    ReplyDelete
  10. I don't think there's any reason for people to lose heart if they're not in LA right now, or in a position to move out here anytime soon. Sure, you want to write scripts, write them. Submit them to contests (Nicholls, Austin, Sundance), or Blacklist. See how you do.

    But when you start to get traction, you can only help your chances by getting out here, if only for a year or two. I've had two meetings rescheduled at the last minute this week, and a third is likely to shift before the end of the month. If I'd booked a ticket out here for these meetings, I'd either be here now without the meetings or I'd be rescheduling at a significant change fee cost.

    I dialed into a free "breaking into screenwriting 101" seminar a while back, just to see if there was anything I could learn, and the instructor made a huge deal about how screenwriting can happen from anywhere. If he hadn't been charging $500+ for his web classes, I might have taken him more seriously. But he really needed his audience to believe that they could pursue this from anywhere, in order to get them to write a check. That in and of itself makes me more than a little distrustful of the "geography doesn't matter" version.

    ReplyDelete
  11. Bitter, as a fellow proud Angelino writer, I completely agree with you but these people are framing the question wrong. I have no idea if this will reduce pushback from people who have a strange objection to moving to an awesome city, but what the hell:

    What do you actually -want-? Do you want to maximize your chances of getting paid to write movies and TV? Assuming you'll write the same amount, of the same quality, in any location, moving to L.A. is the straight-up easiest way to dramatically increase your chances of getting paid to write TV or movies. Or, for that matter, of getting access to awesome crew and cast to shoot your indie feature or digital series.

    No. You don't -have- to move to L.A. But if having a TV or screenwriting career is your end goal, your chances are just way, way higher of getting that here than they are anywhere else in the world.

    It's like you can have 5 lottery tickets, or you can have 200 tickets, for the same price. That's just kind of a no-brainer.

    Counter-question: L.A. is a pretty cool city, with awesome people, and no more expensive than any other major city. Why -don't- you want to move here?

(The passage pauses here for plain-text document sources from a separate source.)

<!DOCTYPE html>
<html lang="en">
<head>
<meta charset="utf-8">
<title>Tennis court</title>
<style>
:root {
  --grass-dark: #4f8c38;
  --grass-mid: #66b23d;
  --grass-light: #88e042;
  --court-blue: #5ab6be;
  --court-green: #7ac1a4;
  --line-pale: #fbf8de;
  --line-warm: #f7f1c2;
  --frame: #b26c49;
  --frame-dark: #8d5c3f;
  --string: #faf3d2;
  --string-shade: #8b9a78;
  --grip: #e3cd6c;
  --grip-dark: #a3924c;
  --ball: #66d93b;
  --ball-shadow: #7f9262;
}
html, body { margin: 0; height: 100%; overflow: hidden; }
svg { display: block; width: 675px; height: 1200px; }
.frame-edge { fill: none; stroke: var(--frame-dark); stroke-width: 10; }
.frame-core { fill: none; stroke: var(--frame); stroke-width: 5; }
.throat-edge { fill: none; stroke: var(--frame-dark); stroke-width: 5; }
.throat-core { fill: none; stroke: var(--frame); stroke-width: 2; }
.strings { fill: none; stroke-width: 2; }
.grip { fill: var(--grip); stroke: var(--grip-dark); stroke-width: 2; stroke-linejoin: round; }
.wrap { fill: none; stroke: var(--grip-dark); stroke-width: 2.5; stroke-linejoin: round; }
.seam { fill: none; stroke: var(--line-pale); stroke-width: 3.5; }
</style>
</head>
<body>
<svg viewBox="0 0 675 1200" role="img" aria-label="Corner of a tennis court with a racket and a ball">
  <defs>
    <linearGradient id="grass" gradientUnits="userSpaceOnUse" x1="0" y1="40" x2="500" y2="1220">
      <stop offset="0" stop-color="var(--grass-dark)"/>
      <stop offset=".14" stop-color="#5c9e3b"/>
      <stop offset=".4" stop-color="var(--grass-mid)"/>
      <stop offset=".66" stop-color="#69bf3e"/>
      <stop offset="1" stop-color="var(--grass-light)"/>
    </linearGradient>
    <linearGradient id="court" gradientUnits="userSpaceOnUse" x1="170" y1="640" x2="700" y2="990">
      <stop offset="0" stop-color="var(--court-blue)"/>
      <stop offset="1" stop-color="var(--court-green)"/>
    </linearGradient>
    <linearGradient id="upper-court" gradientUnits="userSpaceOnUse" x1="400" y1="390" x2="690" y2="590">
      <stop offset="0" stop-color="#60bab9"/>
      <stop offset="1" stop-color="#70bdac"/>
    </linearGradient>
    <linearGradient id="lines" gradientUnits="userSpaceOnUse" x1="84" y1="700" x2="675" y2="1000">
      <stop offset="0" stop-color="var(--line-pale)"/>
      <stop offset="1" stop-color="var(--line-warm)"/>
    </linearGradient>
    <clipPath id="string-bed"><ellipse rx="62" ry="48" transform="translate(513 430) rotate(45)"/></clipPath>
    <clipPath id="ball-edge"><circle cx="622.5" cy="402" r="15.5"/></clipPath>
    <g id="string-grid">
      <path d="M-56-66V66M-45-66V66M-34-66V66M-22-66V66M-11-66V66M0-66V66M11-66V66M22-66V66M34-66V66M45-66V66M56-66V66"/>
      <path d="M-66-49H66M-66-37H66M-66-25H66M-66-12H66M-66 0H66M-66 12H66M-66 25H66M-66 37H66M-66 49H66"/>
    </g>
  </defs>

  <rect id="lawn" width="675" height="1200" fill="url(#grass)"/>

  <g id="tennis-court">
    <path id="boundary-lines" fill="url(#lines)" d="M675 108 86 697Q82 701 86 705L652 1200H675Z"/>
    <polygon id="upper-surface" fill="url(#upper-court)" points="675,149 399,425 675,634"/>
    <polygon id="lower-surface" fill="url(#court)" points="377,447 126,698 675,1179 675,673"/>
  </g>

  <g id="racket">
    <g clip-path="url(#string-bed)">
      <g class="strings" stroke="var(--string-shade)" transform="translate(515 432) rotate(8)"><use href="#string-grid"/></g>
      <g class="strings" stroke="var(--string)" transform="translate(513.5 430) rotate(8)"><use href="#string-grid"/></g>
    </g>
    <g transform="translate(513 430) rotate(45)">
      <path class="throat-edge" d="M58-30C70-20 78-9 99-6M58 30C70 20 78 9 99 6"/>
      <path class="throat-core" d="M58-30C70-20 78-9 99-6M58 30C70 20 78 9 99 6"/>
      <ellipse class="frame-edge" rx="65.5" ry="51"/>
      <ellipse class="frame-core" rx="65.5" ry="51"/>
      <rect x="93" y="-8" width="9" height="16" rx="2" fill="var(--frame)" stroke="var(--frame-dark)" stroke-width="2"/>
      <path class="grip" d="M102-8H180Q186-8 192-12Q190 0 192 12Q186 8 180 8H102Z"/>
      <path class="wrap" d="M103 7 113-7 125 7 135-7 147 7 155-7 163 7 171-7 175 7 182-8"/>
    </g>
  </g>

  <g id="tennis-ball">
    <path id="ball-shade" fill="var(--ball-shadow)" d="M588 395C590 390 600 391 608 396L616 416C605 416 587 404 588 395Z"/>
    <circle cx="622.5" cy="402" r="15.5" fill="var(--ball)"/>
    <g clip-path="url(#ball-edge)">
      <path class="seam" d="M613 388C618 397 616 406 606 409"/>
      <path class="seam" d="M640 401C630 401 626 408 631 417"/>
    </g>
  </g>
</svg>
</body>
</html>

    ReplyDelete
  12. I would say only move to LA once you're past a certain level in terms of your writing.

    Living here means nothing if you can't write your way out of a paper bag...

    ReplyDelete